Goal of the exercise
Only the lines from the beginning of the entries through the one with "background: rgba(255, 255, 255, .3);" should be written out, please, exactly and without any pictures.

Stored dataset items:
-=-=-

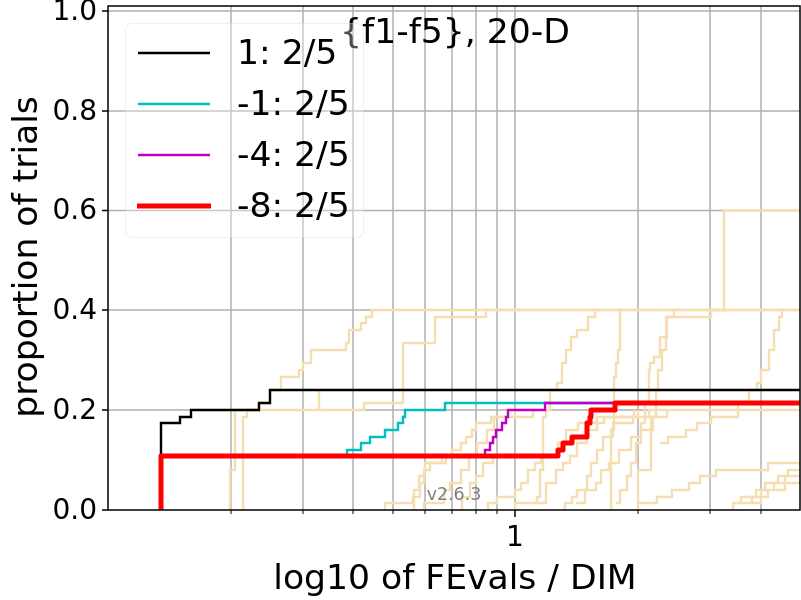
<!DOCTYPE html>
<html lang="en">
<head>
<meta charset="utf-8">
<title>Proportion of trials</title>
<style>
:root {
  --ink: #000;
  --paper: #fff;
  --grid: #b0b0b0;
  --reference: #f5deb3;
  --target-1: #000;
  --target-2: #00bfbf;
  --target-3: #bf00bf;
  --target-4: #f00;
  --version: #808080;
}
* { box-sizing: border-box; margin: 0; padding: 0; }
html, body { width: 801px; height: 600px; overflow: hidden; background: var(--paper); }
.chart {
  position: relative; width: 801px; height: 600px; overflow: hidden;
  color: var(--ink); font-family: "DejaVu Sans", Verdana, sans-serif;
}
.plot { position: absolute; left: 0; top: 0; }
.plot path, .plot rect { fill: none; }
.grid { stroke: var(--grid); stroke-width: 1.5; }
.reference { stroke: var(--reference); stroke-width: 2.4; }
.curve { stroke-width: 2.4; }
.c1 { stroke: var(--target-1); }
.c2 { stroke: var(--target-2); }
.c3 { stroke: var(--target-3); }
.c4 { stroke: var(--target-4); }
.curve.c4 { stroke-width: 5; stroke-linejoin: round; }
.axes { stroke: var(--ink); stroke-width: 1.5; }
.label { position: absolute; white-space: nowrap; line-height: 1; transform: translate(-50%, -50%); }
.title, .x-label, .y-label { font-size: 34.6px; }
.title { left: 455px; top: 31px; }
.x-label { left: 455px; top: 577px; }
.y-label { left: 25px; top: 257px; transform: translate(-50%, -50%) rotate(-90deg); }
.x-tick { left: 515px; top: 537px; font-size: 28px; }
.version { left: 454px; top: 495px; font-size: 17.4px; color: var(--version); }
.y-ticks {
  position: absolute; left: 0; top: -39px; width: 97px;
  display: grid; grid-template-rows: repeat(6, 99.8px); align-items: center; justify-items: end;
  font-size: 28px; line-height: 1; list-style: none;
}
.legend {
  position: absolute; left: 125px; top: 23px; width: 239px; height: 215px; padding: 3px 0 0 11px;
  background: rgba(255, 255, 255, .3); border: 1.5px solid rgba(204, 204, 204, .3); border-radius: 7px;
  list-style: none; font-size: 34.6px; line-height: 51px;
}
.legend li { display: flex; align-items: center; gap: 26px; height: 51px; white-space: nowrap; }
.key { flex: none; width: 74px; height: 6px; }
</style>
</head>
<body>
<main class="chart">
  <svg class="plot" width="801" height="600" viewBox="0 0 801 600" role="img" aria-label="Step curves of the proportion of trials over log10 of FEvals / DIM">
    <defs>
      <clipPath id="plot-area"><rect x="108" y="6" width="692" height="504"/></clipPath>
    </defs>
    <g clip-path="url(#plot-area)">
      <path class="grid" d="M108 410H800M108 310H800M108 210.500H800M108 111H800M108 11H800M231 6V510M303 6V510M353 6V510M393 6V510M425 6V510M452 6V510M476 6V510M497 6V510M515 6V510M638 6V510M710 6V510M761 6V510"/>
      <g class="reference">
        <path d="M230 510V470H235V410H259V403H270V390H281V383H281V377H299V370H303V363H311V350H346V343H349V330H361V323H366V317H372V310H800"/>
        <path d="M243 510V417H247V410H364V403H403V343H435V317H486V310H800"/>
        <path d="M161 510V456M319 410V390"/>
        <path d="M385 510V503H413V497H420V483H424V470H430V463H442V456H452V450H461V443H466V437H472V430H476V423H491V417H515V410"/>
        <path d="M414 510V490H419V476H425V463H446V456"/>
        <path d="M424 510V503H444V490H450V483H461V470H469V456H477V443H487V430H494V417H533V410"/>
        <path d="M462 510V497H470V483H476V476H483V463H493V456"/>
        <path d="M488 510V503H497V497H515V490H521V483H528V470H535V463H541V456H558V443H566V430H578V423H604V417H638V410"/>
        <path d="M515 510V503H537V497H540V470H543V417H546V410H550V390H557V383H562V363H566V350H571V337H577V330H588V317H595V310"/>
        <path d="M536 503H546V483H556V470H563V463H570V456H577V443H587V430H597V417H634V410"/>
        <path d="M565 510V503H572V497H577V490H587V476H591V463H597V450H603V437H613V423H633V417H649V410H800"/>
        <path d="M576 503H585V490H596V483H601V470H609V463H619V450H631V437H641V430H653V417H667V410"/>
        <path d="M611 510V430H614V377H616V363H618V350H620V310"/>
        <path d="M616 503H620V490H627V476H631V463H636V443H641V423H645V403H649V370H650V363H654V357H660V337H667V317H674V310"/>
        <path d="M638 510V470H651V417H656V390H658V370H662V350H666V317H711V310H724V210.500H800"/>
        <path d="M660 443H668V437H686V430H697V423H711V417H738V403H749V390H757V383H761V370H769V350H774V330H779V317H782V310"/>
        <path d="M638 503H657V497H672V490H689V483H700V476H716V470H734V470H768V463H800"/>
        <path d="M733 510V503H741V497H756V490H765V483H778V476H788V470H800"/>
        <path d="M735 503H752V497H768V490H774V483H800M752 503H761V490H785V476H800"/>
      </g>
      <path class="curve c2" d="M161 510V456H347V450H361V443H370V437H385V430H398V423H403V417H405V410H445V403H800"/>
      <path class="curve c3" d="M161 510V456H485V450H490V443H493V437H496V430H502V423H506V417H508V410H545V403H800"/>
      <path class="curve c1" d="M161 510V423H180V417H191V410H259V403H270V390H800"/>
      <path class="curve c4" d="M161 512V456H558V450H563V443H572V437H587V423H590V417H591V410H615V403H800"/>
    </g>
    <g class="axes">
      <rect x="108" y="6" width="692" height="504"/>
      <path d="M102 510H108M102 410H108M102 310H108M102 210.500H108M102 111H108M102 11H108M515 510V517"/>
      <path stroke-width="1" d="M231 510V514M303 510V514M353 510V514M393 510V514M425 510V514M452 510V514M476 510V514M497 510V514M638 510V514M710 510V514M761 510V514"/>
    </g>
  </svg>

  <h1 class="label title" style="font-weight:400">{f1-f5}, 20-D</h1>
  <p class="label version">v2.6.3</p>

  <ul class="legend">
    <li><svg class="key" viewBox="0 0 74 6"><line class="c1" x1="1" y1="3" x2="73" y2="3" stroke-width="2.4"/></svg>1: 2/5</li>
    <li><svg class="key" viewBox="0 0 74 6"><line class="c2" x1="1" y1="3" x2="73" y2="3" stroke-width="2.4"/></svg>-1: 2/5</li>
    <li><svg class="key" viewBox="0 0 74 6"><line class="c3" x1="1" y1="3" x2="73" y2="3" stroke-width="2.4"/></svg>-4: 2/5</li>
    <li><svg class="key" viewBox="0 0 74 6"><line class="c4" x1="0" y1="3" x2="74" y2="3" stroke-width="5"/></svg>-8: 2/5</li>
  </ul>

  <ol class="y-ticks">
    <li>1.0</li><li>0.8</li><li>0.6</li><li>0.4</li><li>0.2</li><li>0.0</li>
  </ol>
  <p class="label x-tick">1</p>
  <p class="label x-label">log10 of FEvals / DIM</p>
  <p class="label y-label">proportion of trials</p>
</main>
</body>
</html>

-=-=-

Task output
<!DOCTYPE html>
<html lang="en">
<head>
<meta charset="utf-8">
<title>Proportion of trials</title>
<style>
:root {
  --ink: #000;
  --paper: #fff;
  --grid: #b0b0b0;
  --reference: #f5deb3;
  --target-1: #000;
  --target-2: #00bfbf;
  --target-3: #bf00bf;
  --target-4: #f00;
  --version: #808080;
}
* { box-sizing: border-box; margin: 0; padding: 0; }
html, body { width: 801px; height: 600px; overflow: hidden; background: var(--paper); }
.chart {
  position: relative; width: 801px; height: 600px; overflow: hidden;
  color: var(--ink); font-family: "DejaVu Sans", Verdana, sans-serif;
}
.plot { position: absolute; left: 0; top: 0; }
.plot path, .plot rect { fill: none; }
.grid { stroke: var(--grid); stroke-width: 1.5; }
.reference { stroke: var(--reference); stroke-width: 2.4; }
.curve { stroke-width: 2.4; }
.c1 { stroke: var(--target-1); }
.c2 { stroke: var(--target-2); }
.c3 { stroke: var(--target-3); }
.c4 { stroke: var(--target-4); }
.curve.c4 { stroke-width: 5; stroke-linejoin: round; }
.axes { stroke: var(--ink); stroke-width: 1.5; }
.label { position: absolute; white-space: nowrap; line-height: 1; transform: translate(-50%, -50%); }
.title, .x-label, .y-label { font-size: 34.6px; }
.title { left: 455px; top: 31px; }
.x-label { left: 455px; top: 577px; }
.y-label { left: 25px; top: 257px; transform: translate(-50%, -50%) rotate(-90deg); }
.x-tick { left: 515px; top: 537px; font-size: 28px; }
.version { left: 454px; top: 495px; font-size: 17.4px; color: var(--version); }
.y-ticks {
  position: absolute; left: 0; top: -39px; width: 97px;
  display: grid; grid-template-rows: repeat(6, 99.8px); align-items: center; justify-items: end;
  font-size: 28px; line-height: 1; list-style: none;
}
.legend {
  position: absolute; left: 125px; top: 23px; width: 239px; height: 215px; padding: 3px 0 0 11px;
  background: rgba(255, 255, 255, .3); border: 1.5px solid rgba(204, 204, 204, .3); border-radius: 7px;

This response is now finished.